Other calendars also have leap year versions, including the Hebrew calendar, Islamic calendar, Chinese calendar, and Ethiopian calendar. However, not all of these leap years come every four years and they usually occur in different years than those in the Gregorian calendar. However, some calendars also have multiple leap days and even shortened leap months. In addition to leap years and leap days, the Gregorian calendar also has a handful of leap seconds occasionally added to certain years, most recently in 2012, 2015, and 2016. However, the International Bureau of Weights and Measures (IBWM), the organization responsible for global time management, will eliminate leap seconds from 2035. Last week, an international coalition of scientists and government agencies voted to retire the timekeeping system, which will officially expire in 2035.
Why do we need leap years?
At first glance, all this excess may seem unnecessary someday. But these leap years are very important, and without them the years would be very different. How Does? Leap years exist because a single year in the Gregorian calendar is slightly shorter than a solar year or tropical year. One calendar year roughly corresponds to the Earth completing its rotation around the Sun. However, a solar year equals 365.24 days or 365 days, 5 hours, 48 minutes and 56 seconds. In short, leap years mean that the Gregorian calendar remains in sync with our journey around the sun.
Discounting this difference, for each year that passes, the difference between the beginning of a calendar year and the beginning of a solar year widens by 5 hours, 48 minutes and 56 seconds, and over time this changes the timing of the seasons. For example, if we stopped using leap years, according to the National Air and Space Museum, in about 700 years the Northern Hemisphere’s summer would begin in December instead of June. This is where leap years come into play, because an extra day added every four years is approximately the same length as the difference accumulated over that period. But the system is not perfect. With leap years, we gain about 44 minutes extra every four years, or one day every 129 years. To solve this problem, we skip leap years in every centennial except those divisible by 400, such as 1600 and 2000. But even then there is still a small difference between calendar years and solar years. Leap seconds, which were planned to be abolished by 2035, were also used to eliminate this small difference.

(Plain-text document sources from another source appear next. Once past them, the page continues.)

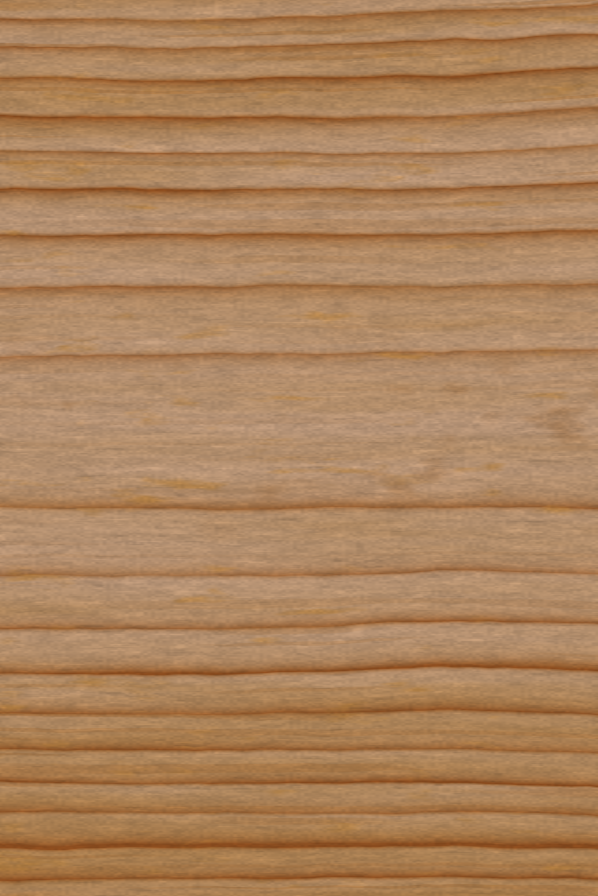
Give the GLSL for this texture, as a Shadertoy shader.

```glsl
// Planed softwood board: growth rings run across it, wide and pale in the middle,
// narrow and dark towards both ends. Rings come from a warped quadratic ring count;
// stretched noise adds fibres, short dashes, resin flecks and soft smudges.

const vec3 PALE_WOOD  = vec3(0.718, 0.580, 0.466);
const vec3 TAN_WOOD   = vec3(0.694, 0.544, 0.396);
const vec3 AMBER_WOOD = vec3(0.655, 0.485, 0.295);
const vec3 RING_HALO  = vec3(0.635, 0.435, 0.240);
const vec3 RING_CORE  = vec3(0.530, 0.285, 0.110);
const vec3 RESIN      = vec3(0.710, 0.490, 0.210);
const vec3 SMUDGE     = vec3(0.600, 0.420, 0.250);

const float HEART_HEIGHT = 0.52;    // height of the middle of the widest band
const float RING_RATE    = 10.0;    // rings per unit height at the heart
const float RING_CROWD   = 20.0;    // crowding away from the heart
const float INNER_FADE   = 0.0046;  // core falloff towards the heart
const float OUTER_FADE   = 0.0016;  // crisp falloff away from it
const float INNER_HALO   = 0.010;
const float OUTER_HALO   = 0.0022;
const float FIBRE_GAIN   = 0.085;
const float SPECK_GAIN   = 0.100;
const float DASH_GAIN    = 0.055;

float hash(vec2 p) {
    vec3 q = fract(vec3(p.xyx) * 0.1031);
    q += dot(q, q.yzx + 33.33);
    return fract((q.x + q.y) * q.z);
}

float noise(vec2 p) {
    vec2 cell = floor(p), f = fract(p);
    f = f * f * (3.0 - 2.0 * f);
    return mix(mix(hash(cell), hash(cell + vec2(1, 0)), f.x),
               mix(hash(cell + vec2(0, 1)), hash(cell + vec2(1, 1)), f.x), f.y);
}

float fbm(vec2 p) {
    float sum = 0.0, gain = 0.533;
    for (int i = 0; i < 4; i++) {
        sum += gain * noise(p);
        p = p * 2.03 + 17.3;
        gain *= 0.5;
    }
    return sum;
}

// Gentle wander and rise of the grain along the board
float grainHeight(vec2 p) {
    float rise = 0.030 * p.x * p.x * smoothstep(0.15, 0.9, p.y);
    float wander = 0.010 * (noise(p * vec2(4.0, 7.0) + 3.0) - 0.5);
    float ripple = 0.003 * (noise(p * vec2(16.0, 22.0)) - 0.5);
    float ragged = 0.0014 * (noise(p * vec2(55.0, 90.0)) - 0.5);
    return p.y - rise - wander - ripple - ragged + 0.004;
}

// Colour of the wood with its growth rings
vec3 ringedWood(vec2 p, float height) {
    float offset = height - HEART_HEIGHT;
    float reach = abs(offset);
    float side = offset > 0.0 ? 0.0 : 40.0;
    float count = reach * (RING_RATE + RING_CROWD * reach);
    count += 0.25 * (noise(vec2(count * 0.9, side + 5.0)) - 0.5) * smoothstep(0.8, 2.0, count);
    float density = RING_RATE + 2.0 * RING_CROWD * reach;
    float ring = floor(count), age = count - ring;
    float toNext = (1.0 - age) / density, fromLast = age / density;

    // Earlywood darkens within each ring, and with distance from the heart
    float ripeness = mix(1.0, age, smoothstep(0.0, 0.004, fromLast));
    float outward = smoothstep(0.08, 0.42, reach);
    float low = smoothstep(0.42, 0.02, p.y);
    float tone = 0.20 + 0.32 * outward + 0.36 * low + 0.50 * (ripeness - 0.4) * outward;
    tone += 1.2 * (fbm(vec2(p.x * 2.2, height * 36.0)) - 0.5);
    vec3 wood = mix(PALE_WOOD, TAN_WOOD, clamp(tone * 1.5, 0.0, 1.0));
    wood = mix(wood, AMBER_WOOD, clamp(tone * 1.25 - 0.6, 0.0, 1.0));

    // Latewood line: gradual on the heart side, crisp on the other
    float nextPower = 0.45 + 0.55 * hash(vec2(ring + 1.0, side + 9.0));
    float lastPower = 0.45 + 0.55 * hash(vec2(ring, side + 9.0));
    lastPower *= step(0.5, ring);
    float vary = 0.65 + 0.9 * noise(vec2(p.x * 6.0, height * 30.0));
    float depth = mix(0.50, 1.0, smoothstep(0.10, 0.32, reach));
    float core = max(nextPower * exp(-toNext / INNER_FADE),
                     lastPower * exp(-fromLast / OUTER_FADE));
    float halo = max(nextPower * exp(-toNext / INNER_HALO),
                     lastPower * exp(-fromLast / OUTER_HALO));
    wood = mix(wood, RING_HALO, clamp(0.8 * halo * mix(0.8, 1.0, depth), 0.0, 1.0));
    wood = mix(wood, RING_CORE, clamp(1.1 * core * depth * vary, 0.0, 0.95));

    // Thin grain lines between the rings, densest near the ends
    float thread = smoothstep(0.72, 0.90, noise(vec2(p.x * 3.0 + 8.0, height * 170.0)));
    return mix(wood, RING_HALO, thread * (0.12 + 0.38 * outward));
}

void mainImage(out vec4 fragColor, in vec2 fragCoord) {
    vec2 p = fragCoord / iResolution.y;
    float height = grainHeight(p);
    vec3 color = ringedWood(p, height);
    vec2 grain = vec2(p.x, height);

    // Amber resin flecks and faint brown smudges
    float fleck = smoothstep(0.66, 0.90, fbm(grain * vec2(13.0, 65.0) + 40.0));
    color = mix(color, RESIN, 0.55 * fleck);
    float heart = smoothstep(0.16, 0.03, abs(p.y - HEART_HEIGHT));
    float smudge = smoothstep(0.60, 0.88, fbm(grain * vec2(16.0, 32.0) + 71.0));
    color = mix(color, SMUDGE, 0.5 * smudge * heart);

    // Fibres of two lengths, sparse dark and pale dashes, fine specks
    float fibre = noise(grain * vec2(40.0, 270.0)) - 0.5;
    float strand = noise(grain * vec2(12.0, 220.0) + 11.0) - 0.5;
    float dash = noise(grain * vec2(45.0, 330.0) + 57.0);
    float dashes = smoothstep(0.78, 0.95, dash) - smoothstep(0.22, 0.05, dash);
    float speck = noise(p * vec2(240.0, 500.0) + 23.0) - 0.5;
    color *= 1.0 + FIBRE_GAIN * (fibre + 0.4 * strand) + SPECK_GAIN * speck
           + DASH_GAIN * dashes;

    fragColor = vec4(color, 1.0);
}
```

The history of leap years dates back to B.C., when the Ancient Roman emperor Julius Caesar introduced the Julian calendar, which was divided into 12 months and consisted of 365 days. It dates back to 45 years ago. The Gregorian calendar we currently use still uses the same system, with a small adjustment. According to the University of Houston, the Julian calendar included leap years every four years without exception. B.C. Thanks to the “last year of confusion” in 46 BC, which lasted a total of 445 days and included 15 months, a calendar year was synchronized with the Earth’s seasons.
For centuries, the Julian calendar appeared to work perfectly. But in the mid-16th century, astronomers noticed that the seasons began about 10 days earlier than expected because important holidays such as Easter no longer matched certain events such as spring or the vernal equinox. To correct this, Pope Benedict XIII. Gregory introduced the Gregorian calendar in 1582, which was identical to the Julian calendar but excluded leap years for most centenarians.

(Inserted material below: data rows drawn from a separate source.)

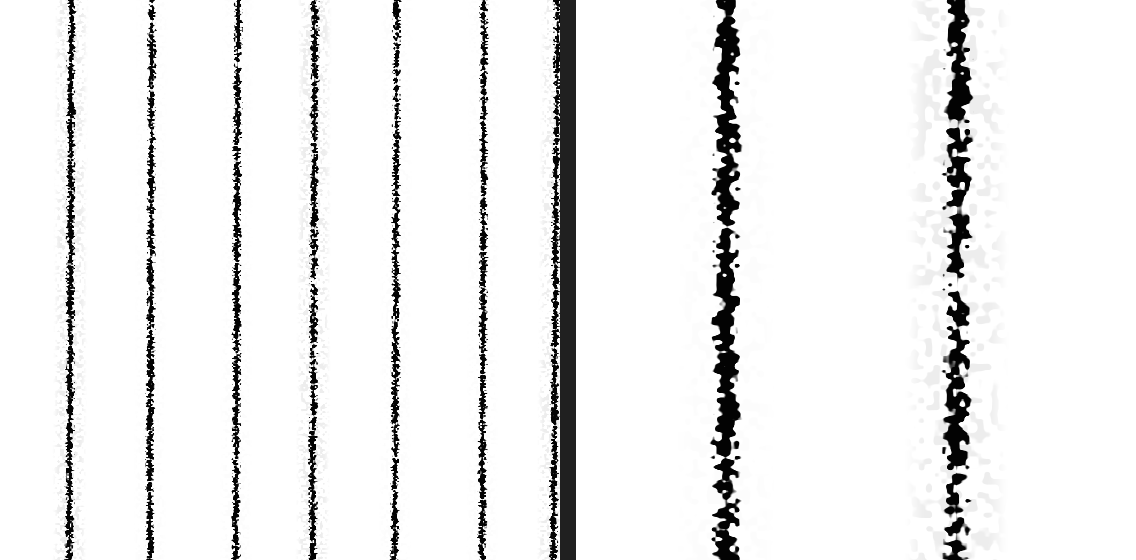
Left, the full canvas; right, a detail of the centre.
Reproduce this pattern procedurally as a Shadertoy shader.

```glsl
// Seven thin, nearly vertical ink lines with ragged, grainy edges on white.
// Each line is a distance band whose edge is displaced by fine value noise;
// every third line also carries a faint halo of pale grey specks.

float hash(vec2 p) {
    vec3 q = fract(p.xyx * vec3(0.1031, 0.1030, 0.0973));
    q += dot(q, q.yzx + 33.33);
    return fract((q.x + q.y) * q.z);
}

float valueNoise(vec2 p) {
    vec2 cell = floor(p);
    vec2 f = smoothstep(0.0, 1.0, fract(p));
    float low = mix(hash(cell), hash(cell + vec2(1.0, 0.0)), f.x);
    float high = mix(hash(cell + vec2(0.0, 1.0)), hash(cell + vec2(1.0)), f.x);
    return mix(low, high, f.y);
}

void mainImage(out vec4 fragColor, in vec2 fragCoord) {
    vec2 uv = fragCoord / iResolution.xy;
    float soft = 0.0007 + 0.4 / iResolution.y;

    // Fine grain eats into the edges; slow noise varies the weight
    float grain = valueNoise(uv * vec2(270.0, 350.0)) - 0.5;
    float specks = valueNoise(uv * vec2(230.0, 250.0) + 71.0);

    // Small sideways offsets from even spacing
    float drift[7] = float[7](0.0, -0.001, 0.008, 0.001, 0.003, 0.0145, -0.0027);

    float ink = 0.0;
    float halo = 0.0;
    for (int i = 0; i < 7; i++) {
        float id = float(i);
        float lean = (i == 6 ? 0.008 : 0.0042) * uv.y;
        float wobble = 0.0012 * (valueNoise(vec2(id * 7.0, uv.y * 40.0)) - 0.5);
        float dist = abs(uv.x - (0.1237 + 0.1445 * id + drift[i] + lean + wobble));

        // Ragged core
        float weight = 0.0043 + 0.0012 * (valueNoise(vec2(id * 13.0 + 5.0, uv.y * 22.0)) - 0.5);
        float edge = weight - dist + 0.0105 * grain;
        ink = max(ink, smoothstep(-soft, soft, edge) * (1.0 - smoothstep(0.008, 0.01, dist)));

        // Pale specks around every third line
        float strength = i % 3 == 0 ? 1.0 : 0.15;
        halo = max(halo, strength * (1.0 - smoothstep(0.018, 0.032, dist)));
    }

    float paper = 1.0 - 0.07 * halo * smoothstep(0.53, 0.7, specks);
    fragColor = vec4(vec3(mix(paper, 0.01, ink)), 1.0);
}
```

For centuries, the Gregorian calendar was used only by Catholic countries such as Italy and Spain. However, since the other years used began to deviate greatly from the years of Catholic countries, they were also adopted by Protestant countries such as Great Britain in 1752. Due to the inconsistency between calendars, countries that later switched to the Gregorian calendar had to skip days to synchronize with the rest of the world. For example, when England changed calendars in 1752, September 2 was followed by September 14, according to the Royal Museums in Greenwich.
At some point in the distant future, the Gregorian calendar may have to be reevaluated because it is out of sync with solar years. However, it will take thousands of years for this to happen.
Compiled by: Fatma Ebrar Tuncel